Start of EXERCISE INPUTS

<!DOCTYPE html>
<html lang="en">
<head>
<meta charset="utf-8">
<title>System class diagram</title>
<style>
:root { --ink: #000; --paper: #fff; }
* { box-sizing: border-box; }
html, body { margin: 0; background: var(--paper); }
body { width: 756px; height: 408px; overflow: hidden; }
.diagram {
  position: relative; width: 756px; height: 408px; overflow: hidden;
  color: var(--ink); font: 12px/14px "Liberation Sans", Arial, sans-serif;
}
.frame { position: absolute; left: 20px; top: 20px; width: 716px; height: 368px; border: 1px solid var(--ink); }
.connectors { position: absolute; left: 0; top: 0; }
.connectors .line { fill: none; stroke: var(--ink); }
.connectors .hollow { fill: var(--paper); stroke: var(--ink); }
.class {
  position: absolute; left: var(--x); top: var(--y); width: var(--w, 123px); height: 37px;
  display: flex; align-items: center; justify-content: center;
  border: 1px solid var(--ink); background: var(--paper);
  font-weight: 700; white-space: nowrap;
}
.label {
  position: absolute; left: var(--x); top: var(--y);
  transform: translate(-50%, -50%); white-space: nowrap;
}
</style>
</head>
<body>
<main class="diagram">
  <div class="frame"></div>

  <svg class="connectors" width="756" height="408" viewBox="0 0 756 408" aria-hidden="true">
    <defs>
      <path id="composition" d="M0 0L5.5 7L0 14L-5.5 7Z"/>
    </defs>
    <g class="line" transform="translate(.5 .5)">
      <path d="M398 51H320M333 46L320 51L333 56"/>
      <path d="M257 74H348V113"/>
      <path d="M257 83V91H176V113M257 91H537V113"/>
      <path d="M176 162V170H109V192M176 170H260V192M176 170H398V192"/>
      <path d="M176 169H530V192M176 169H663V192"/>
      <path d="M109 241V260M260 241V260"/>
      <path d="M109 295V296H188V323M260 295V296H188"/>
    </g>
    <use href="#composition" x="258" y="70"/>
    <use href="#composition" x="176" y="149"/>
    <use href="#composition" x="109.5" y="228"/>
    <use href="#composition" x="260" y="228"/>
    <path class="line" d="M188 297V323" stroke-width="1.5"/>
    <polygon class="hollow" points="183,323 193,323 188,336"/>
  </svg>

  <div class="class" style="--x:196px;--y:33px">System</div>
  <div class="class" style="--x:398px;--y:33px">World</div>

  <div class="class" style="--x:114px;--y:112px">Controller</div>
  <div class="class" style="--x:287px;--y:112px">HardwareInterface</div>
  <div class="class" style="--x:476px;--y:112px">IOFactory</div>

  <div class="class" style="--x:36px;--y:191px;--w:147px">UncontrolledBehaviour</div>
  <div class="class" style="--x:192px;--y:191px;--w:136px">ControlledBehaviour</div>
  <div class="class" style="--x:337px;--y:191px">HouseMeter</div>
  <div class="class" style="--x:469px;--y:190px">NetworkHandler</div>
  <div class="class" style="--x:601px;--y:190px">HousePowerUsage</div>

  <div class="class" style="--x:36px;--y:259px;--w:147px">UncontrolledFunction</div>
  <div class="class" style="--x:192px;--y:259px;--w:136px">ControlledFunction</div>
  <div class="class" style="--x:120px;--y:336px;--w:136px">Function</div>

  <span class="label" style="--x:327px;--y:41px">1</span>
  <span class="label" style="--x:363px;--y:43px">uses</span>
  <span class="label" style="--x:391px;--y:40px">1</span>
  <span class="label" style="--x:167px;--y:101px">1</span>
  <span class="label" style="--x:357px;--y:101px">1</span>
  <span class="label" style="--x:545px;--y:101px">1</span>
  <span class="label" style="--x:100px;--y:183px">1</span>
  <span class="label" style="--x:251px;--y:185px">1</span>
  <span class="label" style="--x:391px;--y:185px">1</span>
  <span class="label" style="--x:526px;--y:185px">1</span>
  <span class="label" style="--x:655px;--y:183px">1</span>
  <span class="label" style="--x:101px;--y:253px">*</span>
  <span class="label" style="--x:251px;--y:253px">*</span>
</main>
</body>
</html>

End of EXERCISE INPUTS

WHAT YOU SHOULD DO: Among the entries above, how many lines include the word "height"? Reply with the number only.

TASK RESULT: 5